We’ve all been there, right?

As my friend shared her concerns I was reminded of my own past. For years I played the strong independent woman and could not, would not, ask for help. Asking for help would mean I had failed - as though I was some kind of super-human being. I felt as though everyone else had it together so what the hell was wrong with me that I didn't?

The truth is that no-one has it all together.

On paper I had everything going for me but on the inside I was miserable. I was popping beta blockers to ward off panic attacks at work and would burst into tears at the drop of a hat. I had spent years running from my demons and it was finally catching up with me. I didn’t want to deal with it so I pretended everything was okay and kept running until I pretty much had a breakdown.

And that was the best thing that happened to me.

What followed was years of recovery. I had to admit I wasn't okay, face my demons and start to recover my health. What I discovered during that time is that true strength lies not in pretending we have our s*** together but in admitting when we don’t. It takes courage to admit we’re not doing okay and to step into vulnerability.

In her book 'Daring Greatly', shame researcher Brene Brown suggests that “Courage starts with showing up and letting ourselves be seen.” Toxic shame was stopping me from allowing myself to be seen.

I now realise that we can’t do this life thing alone and we all need help at some time. We need each other.

The irony is that when we stop wearing the mask, those we love are much more able to connect with us. What would you do if a close friend or loved one reached out and asked for help? I’m guessing you’d do all you could to help. So why not allow others to do the same for you?

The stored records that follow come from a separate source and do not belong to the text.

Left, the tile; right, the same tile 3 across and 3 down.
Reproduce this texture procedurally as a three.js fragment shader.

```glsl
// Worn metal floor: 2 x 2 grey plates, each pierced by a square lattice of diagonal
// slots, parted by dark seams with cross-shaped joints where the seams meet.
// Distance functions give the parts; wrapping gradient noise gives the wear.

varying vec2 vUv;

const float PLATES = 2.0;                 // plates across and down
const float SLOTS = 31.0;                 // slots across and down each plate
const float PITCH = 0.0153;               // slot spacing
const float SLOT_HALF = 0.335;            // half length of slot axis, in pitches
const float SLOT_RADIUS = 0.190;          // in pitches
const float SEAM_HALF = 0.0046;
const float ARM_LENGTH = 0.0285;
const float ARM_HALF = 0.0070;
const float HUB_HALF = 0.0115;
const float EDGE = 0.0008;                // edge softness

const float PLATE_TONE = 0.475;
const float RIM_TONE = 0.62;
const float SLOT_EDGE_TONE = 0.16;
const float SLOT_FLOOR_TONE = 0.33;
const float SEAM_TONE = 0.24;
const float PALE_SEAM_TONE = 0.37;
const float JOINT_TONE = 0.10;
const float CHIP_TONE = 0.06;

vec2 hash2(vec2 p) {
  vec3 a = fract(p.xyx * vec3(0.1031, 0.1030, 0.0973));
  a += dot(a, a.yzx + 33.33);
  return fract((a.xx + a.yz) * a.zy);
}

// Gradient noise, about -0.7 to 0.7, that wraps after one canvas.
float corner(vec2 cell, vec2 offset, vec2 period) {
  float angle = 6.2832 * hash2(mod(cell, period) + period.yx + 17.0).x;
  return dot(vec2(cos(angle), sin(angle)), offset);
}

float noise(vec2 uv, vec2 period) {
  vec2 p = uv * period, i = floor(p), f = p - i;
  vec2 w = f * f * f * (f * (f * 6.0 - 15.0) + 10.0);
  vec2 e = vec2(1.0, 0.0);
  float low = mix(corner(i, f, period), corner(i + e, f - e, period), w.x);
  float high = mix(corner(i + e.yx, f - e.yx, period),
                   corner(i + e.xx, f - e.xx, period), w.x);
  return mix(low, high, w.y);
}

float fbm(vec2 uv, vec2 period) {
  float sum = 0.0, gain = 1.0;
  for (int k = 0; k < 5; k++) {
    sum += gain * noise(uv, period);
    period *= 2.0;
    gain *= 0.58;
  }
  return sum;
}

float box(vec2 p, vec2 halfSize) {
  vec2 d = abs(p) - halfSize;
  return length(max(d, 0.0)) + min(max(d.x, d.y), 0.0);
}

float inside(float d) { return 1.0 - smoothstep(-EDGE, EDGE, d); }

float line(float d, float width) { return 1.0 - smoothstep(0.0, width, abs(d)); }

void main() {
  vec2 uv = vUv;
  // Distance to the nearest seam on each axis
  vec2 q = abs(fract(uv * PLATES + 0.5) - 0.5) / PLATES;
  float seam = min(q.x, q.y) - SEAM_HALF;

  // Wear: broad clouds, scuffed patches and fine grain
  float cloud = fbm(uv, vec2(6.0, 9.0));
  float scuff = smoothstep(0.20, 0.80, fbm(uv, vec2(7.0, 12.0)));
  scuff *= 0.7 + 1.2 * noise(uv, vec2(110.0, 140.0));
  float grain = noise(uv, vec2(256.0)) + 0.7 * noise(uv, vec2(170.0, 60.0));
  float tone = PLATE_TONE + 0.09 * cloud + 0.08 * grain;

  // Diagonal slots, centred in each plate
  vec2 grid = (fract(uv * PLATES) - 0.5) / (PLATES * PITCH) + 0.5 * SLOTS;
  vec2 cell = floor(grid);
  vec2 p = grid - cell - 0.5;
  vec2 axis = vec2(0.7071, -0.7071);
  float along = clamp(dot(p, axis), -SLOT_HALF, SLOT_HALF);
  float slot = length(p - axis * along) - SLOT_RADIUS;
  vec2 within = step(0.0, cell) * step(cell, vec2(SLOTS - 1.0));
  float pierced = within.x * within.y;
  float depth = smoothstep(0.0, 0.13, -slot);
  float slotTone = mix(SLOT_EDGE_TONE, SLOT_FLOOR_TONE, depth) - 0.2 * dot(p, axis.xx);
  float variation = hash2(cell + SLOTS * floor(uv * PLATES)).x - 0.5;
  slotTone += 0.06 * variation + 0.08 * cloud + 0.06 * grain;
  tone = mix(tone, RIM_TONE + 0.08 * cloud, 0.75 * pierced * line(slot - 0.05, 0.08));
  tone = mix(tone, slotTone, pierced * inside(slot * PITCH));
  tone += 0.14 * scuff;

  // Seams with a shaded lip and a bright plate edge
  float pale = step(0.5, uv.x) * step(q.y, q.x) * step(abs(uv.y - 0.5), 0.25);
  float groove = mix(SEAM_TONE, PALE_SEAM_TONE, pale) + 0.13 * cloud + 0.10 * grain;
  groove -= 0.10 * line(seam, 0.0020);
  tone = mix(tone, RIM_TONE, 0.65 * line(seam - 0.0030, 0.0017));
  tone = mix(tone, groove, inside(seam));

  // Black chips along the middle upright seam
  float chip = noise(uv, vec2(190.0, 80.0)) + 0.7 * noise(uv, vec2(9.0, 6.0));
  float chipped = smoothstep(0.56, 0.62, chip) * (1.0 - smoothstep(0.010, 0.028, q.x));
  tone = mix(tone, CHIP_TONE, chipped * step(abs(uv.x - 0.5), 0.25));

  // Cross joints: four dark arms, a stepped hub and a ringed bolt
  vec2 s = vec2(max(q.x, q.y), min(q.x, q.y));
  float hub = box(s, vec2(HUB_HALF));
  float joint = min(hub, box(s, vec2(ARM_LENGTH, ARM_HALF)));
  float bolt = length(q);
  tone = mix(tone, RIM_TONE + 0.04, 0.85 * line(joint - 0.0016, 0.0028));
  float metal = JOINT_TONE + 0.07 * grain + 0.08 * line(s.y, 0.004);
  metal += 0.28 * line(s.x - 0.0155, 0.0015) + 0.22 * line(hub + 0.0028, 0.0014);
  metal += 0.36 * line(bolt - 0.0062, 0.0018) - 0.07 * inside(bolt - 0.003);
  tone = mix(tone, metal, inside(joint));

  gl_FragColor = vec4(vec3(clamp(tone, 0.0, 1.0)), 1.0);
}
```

It doesn’t mean that we fix other people’s problems for them – as adults we’re capable of solving our own problems. But it does mean we walk alongside those we love. We act as their cheerleader and sounding board without judgement. Being present for another without judgment is one of the kindest things we can do.

So, my invitation to you this week is to consider whether you’re running from something you need to face? Are you wearing the 'all together' mask and could you drop it for a moment and let someone you love and trust see who and how you really are?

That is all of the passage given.